Boyle commented on his move to Ecco:
“This is an occasion for my books to reach a new and ever-widening audience, a circumstance that every author, however successful, yearns for. We live for and through our work and hope to bring illumination and entertainment at the deepest and most joyous level to our readers. So look out: here we come.”
No word on the second novel, but we'll keep you posted.
Author photo by Pablo Campos
Jane Smiley has never been a novelist who lacked ambition, but her new project might be her biggest yet. She's embarked on a trilogy that covers the last century of American life—and the first volume, Some Luck, will be published on October 7.
The action begins in 1920s Iowa, where the Langdon family—Rosanna, Walter and their five children—live on a farm, and each chapter covers roughly a year. As the children grow up and move away (or not), Smiley takes a panoramic look at the first half of the century, encompassing the Depression, World War II and the early 1950s. Early buzz is that this one is old-fashioned storytelling at its best.
Smiley has already completed the next two novels in the trilogy (or "cycle," as her publisher has dubbed it), and they're tentatively scheduled for publication in the spring and fall of next year. Like Ken Follett's Century Trilogy, which concludes this fall, the Langdon books take a look at some of this century's most epic events—although with a smaller, more intimate cast of one everyday family.
Check out the opening lines:
Walter Langdon hadn’t walked out to check the fence along the creek for a couple of months—now that the cows were up by the barn for easier milking in the winter, he’d been putting off fence-mending—so he hadn’t seen the pair of owls nesting in the big elm. . . . Right then, he saw one of the owls fly out of a big cavity maybe ten to twelve feet up, either a big female or a very big male—at any rate, the biggest horned owl Walter had ever seen—and he paused and stood there a minute, still in the afternoon breeze, listening, but there was nothing. He saw why in a moment.
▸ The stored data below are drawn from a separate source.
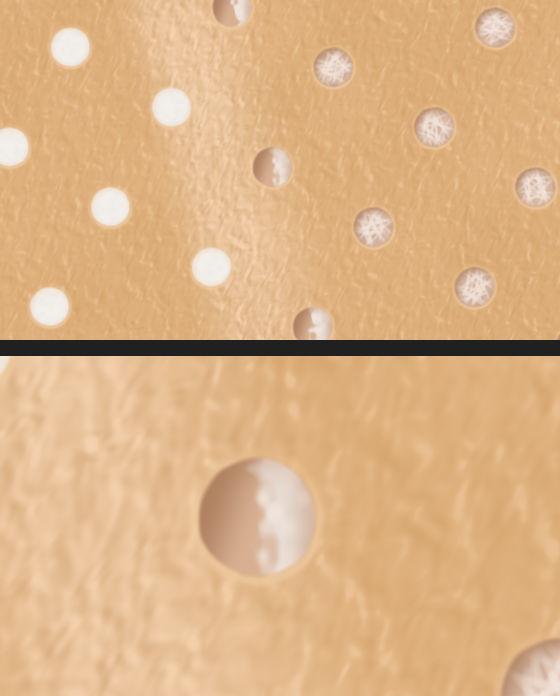
Top, the full canvas; bottom, a detail of the centre.
Reproduce this pattern procedurally as a Shadertoy shader.

```glsl
#define LEATHER vec3(0.868, 0.686, 0.482)
#define SHEEN vec3(0.920, 0.780, 0.635)
#define LIP vec3(0.930, 0.785, 0.620)
#define SHADOW vec3(0.690, 0.510, 0.385)
#define BACKING vec3(0.945, 0.930, 0.910)
#define FELT vec3(0.835, 0.715, 0.635)
#define STRAND vec3(0.950, 0.895, 0.860)
#define HOLE_RADIUS 0.0575
#define STEP_A vec2(0.2972, -0.1765)
#define STEP_B vec2(-0.1790, -0.2935)
#define ORIGIN vec2(-0.0225, 0.0086)
#define GRAIN_SCALE 46.0

float hash(vec2 p) {
    vec3 q = fract(vec3(p.xyx) * 0.1031);
    q += dot(q, q.yzx + 33.33);
    return fract((q.x + q.y) * q.z);
}

float noise(vec2 p) {
    vec2 i = floor(p), f = fract(p);
    f = f * f * (3.0 - 2.0 * f);
    return mix(mix(hash(i), hash(i + vec2(1, 0)), f.x),
               mix(hash(i + vec2(0, 1)), hash(i + vec2(1, 1)), f.x), f.y);
}

// Pebbled surface height, with cells slightly elongated along a diagonal
float grainHeight(vec2 p) {
    vec2 q = mat2(0.86, 0.50, -0.50, 0.86) * p * GRAIN_SCALE * vec2(1.25, 0.8) + 80.0;
    q += 0.9 * vec2(noise(q * 0.6 + 11.0), noise(q * 0.6 + 37.0));
    return 0.65 * noise(q) + 0.35 * noise(q * 2.1 + 19.0);
}

vec3 leather(vec2 p) {
    float across = p.x + 0.25 * p.y;
    float sheen = smoothstep(-0.38, -0.23, across) * (1.0 - smoothstep(-0.17, 0.10, across));
    vec2 toLight = vec2(0.0045, 0.0030);
    float relief = grainHeight(p + toLight) - grainHeight(p - toLight);
    float flecks = smoothstep(0.12, 0.42, relief);
    float cloud = noise(p * 5.0 + 23.0) - 0.5;

    vec3 col = mix(LEATHER, SHEEN, sheen * (0.72 + 0.35 * cloud));
    col += vec3(0.020, 0.025, 0.030) * cloud;
    col += vec3(0.055, 0.075, 0.095) * relief * (1.0 + 1.1 * sheen);
    col = mix(col, SHEEN + 0.03, flecks * (0.32 + 0.35 * sheen));
    return col;
}

// Crossing, gently curved fibres; q spans the unit disc
float fibres(vec2 q, float seed) {
    float cover = 0.0;
    for (int i = 0; i < 20; i++) {
        vec2 key = vec2(float(i) + 1.0, seed * 71.0 + 5.0);
        float angle = 6.2832 * hash(key);
        vec2 dir = vec2(cos(angle), sin(angle));
        float along = dot(q, dir);
        float offset = 1.1 * (hash(key + 17.0) - 0.5);
        float bend = 0.7 * (hash(key + 31.0) - 0.5);
        float d = abs(dot(q, vec2(-dir.y, dir.x)) - offset - bend * along * along);
        float reach = smoothstep(-0.55, -0.25, along + 0.5 * hash(key + 47.0));
        cover += 0.62 * reach * (1.0 - smoothstep(0.015, 0.11, d));
    }
    return 1.0 - exp(-cover);
}

// Fill of one hole: plain backing, half-lit wall, or fibrous felt
vec3 holeFill(vec2 q, float side, float seed) {
    float r = length(q);
    float rimShade = smoothstep(0.45, 1.0, r) * smoothstep(-0.35, 0.9, dot(q, vec2(-0.65, 0.76)));
    float rough = noise(q * 4.0 + seed * 50.0) - 0.5;

    if (side < -0.5) {
        vec3 col = BACKING + 0.02 * rough;
        return mix(col, SHEEN, 0.28 * smoothstep(0.72, 1.05, r) + 0.12 * rimShade);
    }
    if (side < 0.5) {
        float edge = q.x + 0.12 * q.y + 0.45 * rough - 0.20 * (seed - 0.5);
        vec3 wall = mix(SHADOW, vec3(0.84, 0.69, 0.57), smoothstep(-1.0, 0.05, q.x - 0.35 * q.y));
        vec3 lit = mix(BACKING - vec3(0.02, 0.05, 0.06), FELT, smoothstep(0.35, 1.1, q.x));
        vec3 col = mix(wall, lit + 0.05 * rough, smoothstep(-0.14, 0.18, edge));
        return mix(col, SHADOW, 0.35 * rimShade);
    }
    vec3 col = mix(FELT + 0.08 * rough, STRAND, fibres(q, seed) * (1.0 - 0.45 * smoothstep(0.65, 1.0, r)));
    return mix(col, SHADOW, 0.60 * rimShade + 0.18 * smoothstep(0.80, 1.0, r));
}

void mainImage(out vec4 fragColor, in vec2 fragCoord) {
    vec2 p = (fragCoord - 0.5 * iResolution.xy) / iResolution.y;

    // Nearest hole on the slanted lattice
    mat2 lattice = mat2(STEP_A, STEP_B);
    vec2 id = round(inverse(lattice) * (p - ORIGIN));
    vec2 q = (p - ORIGIN - lattice * id) / HOLE_RADIUS;
    float side = id.x - id.y;
    float seed = hash(id + 40.0);

    // Slightly uneven cut with a raised, lit lip
    float r = length(q) + 0.05 * (noise(q * 2.5 + seed * 90.0) - 0.5);
    float lipWidth = (r - 1.08) / 0.09;
    float lip = exp(-lipWidth * lipWidth) * (0.55 + 0.30 * dot(q, vec2(0.35, -0.8)));
    vec3 col = mix(leather(p), LIP, clamp(lip, 0.0, 0.8));

    float soft = 0.045 + 0.7 / (iResolution.y * HOLE_RADIUS);
    float inside = 1.0 - smoothstep(1.0 - soft, 1.0 + soft, r);
    col = mix(col, holeFill(q, side, seed), inside);
    fragColor = vec4(clamp(col, 0.0, 1.0), 1.0);
}
```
The owl floated out for maybe twenty yards, dropped toward the snowy pasture. Then came a high screaming, and the owl rose again, this time with a full-grown rabbit in its talons, writhing, then hanging limp, probably deadened by fear. Walter shook himself.
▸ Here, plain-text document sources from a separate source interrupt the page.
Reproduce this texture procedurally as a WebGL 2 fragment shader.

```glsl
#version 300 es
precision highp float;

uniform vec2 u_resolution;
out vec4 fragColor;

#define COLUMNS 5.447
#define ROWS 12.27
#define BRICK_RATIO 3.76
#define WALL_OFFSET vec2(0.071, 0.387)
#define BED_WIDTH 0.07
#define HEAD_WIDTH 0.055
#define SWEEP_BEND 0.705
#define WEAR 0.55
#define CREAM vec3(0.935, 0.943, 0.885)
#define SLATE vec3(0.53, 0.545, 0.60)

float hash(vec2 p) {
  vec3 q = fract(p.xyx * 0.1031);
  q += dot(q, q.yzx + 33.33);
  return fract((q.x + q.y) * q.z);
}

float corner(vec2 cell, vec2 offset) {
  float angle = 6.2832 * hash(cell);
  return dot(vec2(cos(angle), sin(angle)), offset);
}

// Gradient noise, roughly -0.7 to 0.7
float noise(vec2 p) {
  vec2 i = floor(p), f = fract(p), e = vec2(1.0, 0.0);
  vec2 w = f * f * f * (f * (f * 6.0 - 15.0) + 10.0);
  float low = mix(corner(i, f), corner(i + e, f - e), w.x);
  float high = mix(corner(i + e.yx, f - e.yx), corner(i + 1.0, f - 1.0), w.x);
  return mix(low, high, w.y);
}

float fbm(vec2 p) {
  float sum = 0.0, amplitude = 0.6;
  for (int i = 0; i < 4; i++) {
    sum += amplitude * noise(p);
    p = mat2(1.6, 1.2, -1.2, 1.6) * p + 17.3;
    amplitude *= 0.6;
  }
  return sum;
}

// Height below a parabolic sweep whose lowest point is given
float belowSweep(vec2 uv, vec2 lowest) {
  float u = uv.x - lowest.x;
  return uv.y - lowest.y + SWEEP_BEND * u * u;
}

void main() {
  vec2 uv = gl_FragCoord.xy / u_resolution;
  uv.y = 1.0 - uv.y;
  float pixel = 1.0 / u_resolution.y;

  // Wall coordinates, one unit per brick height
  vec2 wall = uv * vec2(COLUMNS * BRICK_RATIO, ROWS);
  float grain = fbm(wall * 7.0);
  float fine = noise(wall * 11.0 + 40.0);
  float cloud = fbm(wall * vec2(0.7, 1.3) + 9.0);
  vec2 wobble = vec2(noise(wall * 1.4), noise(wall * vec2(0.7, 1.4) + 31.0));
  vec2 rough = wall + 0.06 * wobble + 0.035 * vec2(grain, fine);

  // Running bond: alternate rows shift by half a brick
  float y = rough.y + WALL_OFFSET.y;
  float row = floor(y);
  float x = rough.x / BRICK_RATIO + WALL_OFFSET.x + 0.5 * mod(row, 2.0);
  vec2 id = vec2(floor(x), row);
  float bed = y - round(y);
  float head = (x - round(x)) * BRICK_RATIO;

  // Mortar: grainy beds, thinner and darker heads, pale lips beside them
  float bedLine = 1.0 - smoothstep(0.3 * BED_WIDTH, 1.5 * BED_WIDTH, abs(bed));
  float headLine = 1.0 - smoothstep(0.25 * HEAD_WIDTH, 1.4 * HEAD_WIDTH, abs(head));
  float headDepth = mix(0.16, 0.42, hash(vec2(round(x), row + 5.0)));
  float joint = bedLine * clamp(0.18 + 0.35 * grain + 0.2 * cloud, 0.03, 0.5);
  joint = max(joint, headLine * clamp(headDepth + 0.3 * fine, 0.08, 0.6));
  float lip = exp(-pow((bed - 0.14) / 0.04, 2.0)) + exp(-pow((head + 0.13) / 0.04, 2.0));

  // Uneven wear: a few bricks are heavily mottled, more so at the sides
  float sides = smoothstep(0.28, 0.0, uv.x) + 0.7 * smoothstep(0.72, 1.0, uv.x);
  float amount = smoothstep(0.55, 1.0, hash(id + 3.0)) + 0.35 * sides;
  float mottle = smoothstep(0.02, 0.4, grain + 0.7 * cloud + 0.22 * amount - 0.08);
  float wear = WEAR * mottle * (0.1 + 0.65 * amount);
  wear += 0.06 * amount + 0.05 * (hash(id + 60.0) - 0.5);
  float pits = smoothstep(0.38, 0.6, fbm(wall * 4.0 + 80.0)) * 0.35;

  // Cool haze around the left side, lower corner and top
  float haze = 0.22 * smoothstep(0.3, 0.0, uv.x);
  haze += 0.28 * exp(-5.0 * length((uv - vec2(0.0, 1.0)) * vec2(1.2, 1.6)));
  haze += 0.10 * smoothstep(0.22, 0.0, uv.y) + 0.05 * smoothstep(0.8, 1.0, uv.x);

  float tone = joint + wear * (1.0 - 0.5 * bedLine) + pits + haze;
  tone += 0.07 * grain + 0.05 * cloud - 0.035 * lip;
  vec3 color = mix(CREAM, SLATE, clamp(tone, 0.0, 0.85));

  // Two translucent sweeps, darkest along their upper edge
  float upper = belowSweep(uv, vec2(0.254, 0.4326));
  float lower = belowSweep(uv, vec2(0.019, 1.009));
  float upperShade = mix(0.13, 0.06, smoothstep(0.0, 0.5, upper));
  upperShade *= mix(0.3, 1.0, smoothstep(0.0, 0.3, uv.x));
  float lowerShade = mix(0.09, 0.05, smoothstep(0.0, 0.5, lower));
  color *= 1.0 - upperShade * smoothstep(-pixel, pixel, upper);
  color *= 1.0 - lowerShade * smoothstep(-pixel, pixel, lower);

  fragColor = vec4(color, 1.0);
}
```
Will you read it? What books are you looking forward to this fall? Click here for more news on 2014 releases.